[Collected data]
== Segment start ==

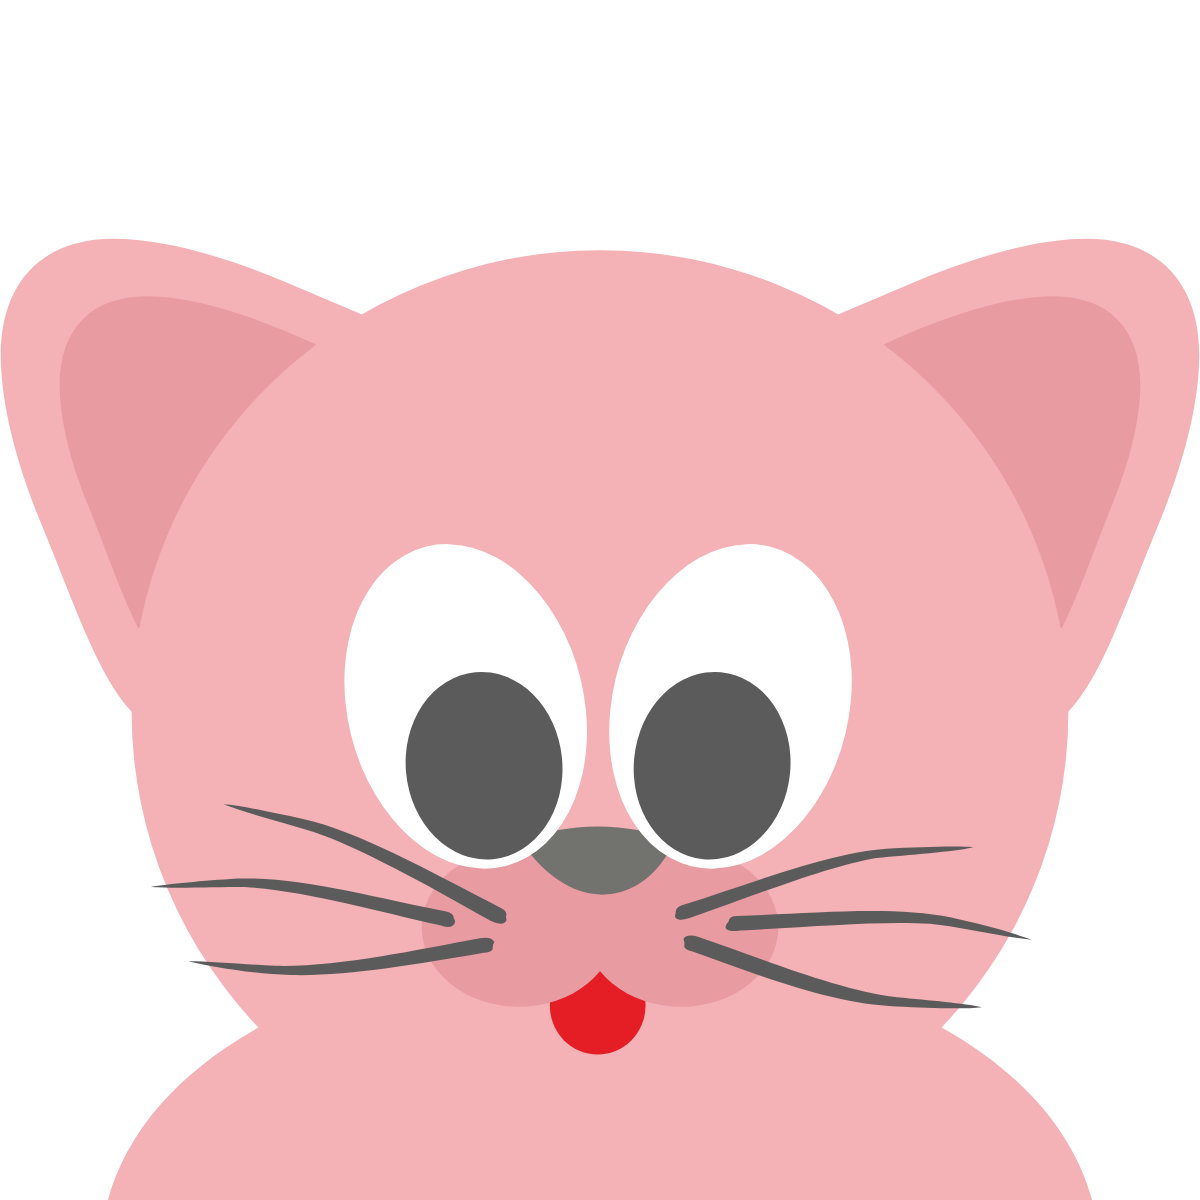
<!DOCTYPE html>
<html lang="en">
<head>
<meta charset="utf-8">
<title>Pink kitten</title>
<style>
  :root {
    --paper: #ffffff;
    --fur: #f4b1b6;
    --blush: #e89ba1;
    --charcoal: #5b5b5b;
    --nose: #72726f;
    --tongue: #e51d24;
  }
  html, body { margin: 0; background: var(--paper); overflow: hidden; }
  .kitten { display: block; width: 1200px; height: 1200px; background: var(--paper); }
  .fur { fill: var(--fur); }
  .blush { fill: var(--blush); }
  .eye-white { fill: var(--paper); }
  .pupil, .whiskers { fill: var(--charcoal); }
  .nose { fill: var(--nose); }
  .tongue { fill: var(--tongue); }
</style>
</head>
<body>
<svg class="kitten" viewBox="0 0 1568 1568" role="img" aria-label="Pink cartoon kitten with big eyes, whiskers and a red tongue">
  <defs>
    <g id="ear">
      <path class="fur" d="M473 411L372 368C295 336 215 312 148 312C56 312 1 368 1 464C1 522 18 595 50 675C80 748 94 787 117 839C137 883 154 911 172 930L330 900L560 480Z"/>
      <path class="blush" d="M413 450C330 412 252 387 192 387C119 387 78 430 78 503C78 546 91 601 115 660C140 722 159 778 181 822Z"/>
    </g>
  </defs>

  <g id="ears">
    <use href="#ear"/>
    <use href="#ear" transform="translate(1568 0) scale(-1 1)"/>
  </g>

  <path id="body" class="fur" d="M141 1568C166 1477 234 1401 337 1343L500 1250H1068L1231 1343C1334 1401 1402 1477 1427 1568Z"/>
  <ellipse id="head" class="fur" cx="784" cy="930" rx="612" ry="603"/>

  <g id="muzzle">
    <ellipse class="tongue" cx="781" cy="1314" rx="62.5" ry="64"/>
    <ellipse class="blush" cx="678" cy="1212" rx="127" ry="103.5"/>
    <ellipse class="blush" cx="890" cy="1212" rx="127" ry="103.5"/>
    <path class="nose" d="M728 1085Q780 1075 835 1085L871 1118C850 1151 820 1169 787 1169C753 1169 720 1149 694 1117Z"/>
  </g>

  <g id="eyes">
    <ellipse class="eye-white" cx="608.5" cy="923" rx="154.4" ry="215" transform="rotate(-13.8 608.5 923)"/>
    <ellipse class="eye-white" cx="954.5" cy="923" rx="154.4" ry="215" transform="rotate(13.8 954.5 923)"/>
    <ellipse class="pupil" cx="632.5" cy="1000.5" rx="102.3" ry="122.7" transform="rotate(-5.4 632.5 1000.5)"/>
    <ellipse class="pupil" cx="930.5" cy="1000.5" rx="102.3" ry="122.7" transform="rotate(5.4 930.5 1000.5)"/>
  </g>

  <g id="whiskers" class="whiskers">
    <path d="M292 1051C312 1052 352 1061 396 1070C465 1085 560 1137 652 1185C661 1189 663 1193 661 1198Q664 1206 655 1207Q649 1207 641 1203C560 1157 465 1105 410 1087C368 1074 320 1062 292 1051Z"/>
    <path d="M197 1159C220 1155 265 1151 310 1148C390 1145 490 1173 583 1191Q593 1193 593 1200Q597 1206 591 1210Q585 1213 575 1209C490 1190 400 1164 320 1159C280 1159 228 1161 197 1159Z"/>
    <path d="M246 1256C275 1256 320 1260 360 1262C440 1264 540 1242 627 1226Q642 1223 646 1231Q643 1236 644 1240Q641 1245 632 1245C540 1261 450 1276 380 1274C325 1272 276 1263 246 1256Z"/>
    <path d="M1272 1107C1250 1105 1200 1107 1158 1109C1080 1115 980 1155 891 1183Q882 1186 883 1193Q880 1200 886 1201Q892 1203 903 1199C990 1168 1085 1131 1145 1121C1187 1117 1246 1113 1272 1107Z"/>
    <path d="M1348 1228C1325 1219 1280 1207 1243 1199C1165 1183 1060 1194 963 1197Q953 1197 952 1204Q946 1210 949 1214Q954 1218 967 1216C1060 1211 1150 1203 1215 1207C1257 1211 1308 1224 1348 1228Z"/>
    <path d="M1283 1316C1260 1311 1215 1307 1172 1303C1095 1294 1000 1254 912 1224Q897 1220 893 1227Q895 1232 894 1237Q896 1241 904 1243C990 1274 1090 1313 1172 1315C1212 1317 1258 1319 1283 1316Z"/>
  </g>
</svg>
</body>
</html>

== Segment end ==

§ What to work on
Beginning with the line that contains "1228C1325 1219 1280", set down every line through the end of the data without change.

§ Result of this task
    <path d="M1348 1228C1325 1219 1280 1207 1243 1199C1165 1183 1060 1194 963 1197Q953 1197 952 1204Q946 1210 949 1214Q954 1218 967 1216C1060 1211 1150 1203 1215 1207C1257 1211 1308 1224 1348 1228Z"/>
    <path d="M1283 1316C1260 1311 1215 1307 1172 1303C1095 1294 1000 1254 912 1224Q897 1220 893 1227Q895 1232 894 1237Q896 1241 904 1243C990 1274 1090 1313 1172 1315C1212 1317 1258 1319 1283 1316Z"/>
  </g>
</svg>
</body>
</html>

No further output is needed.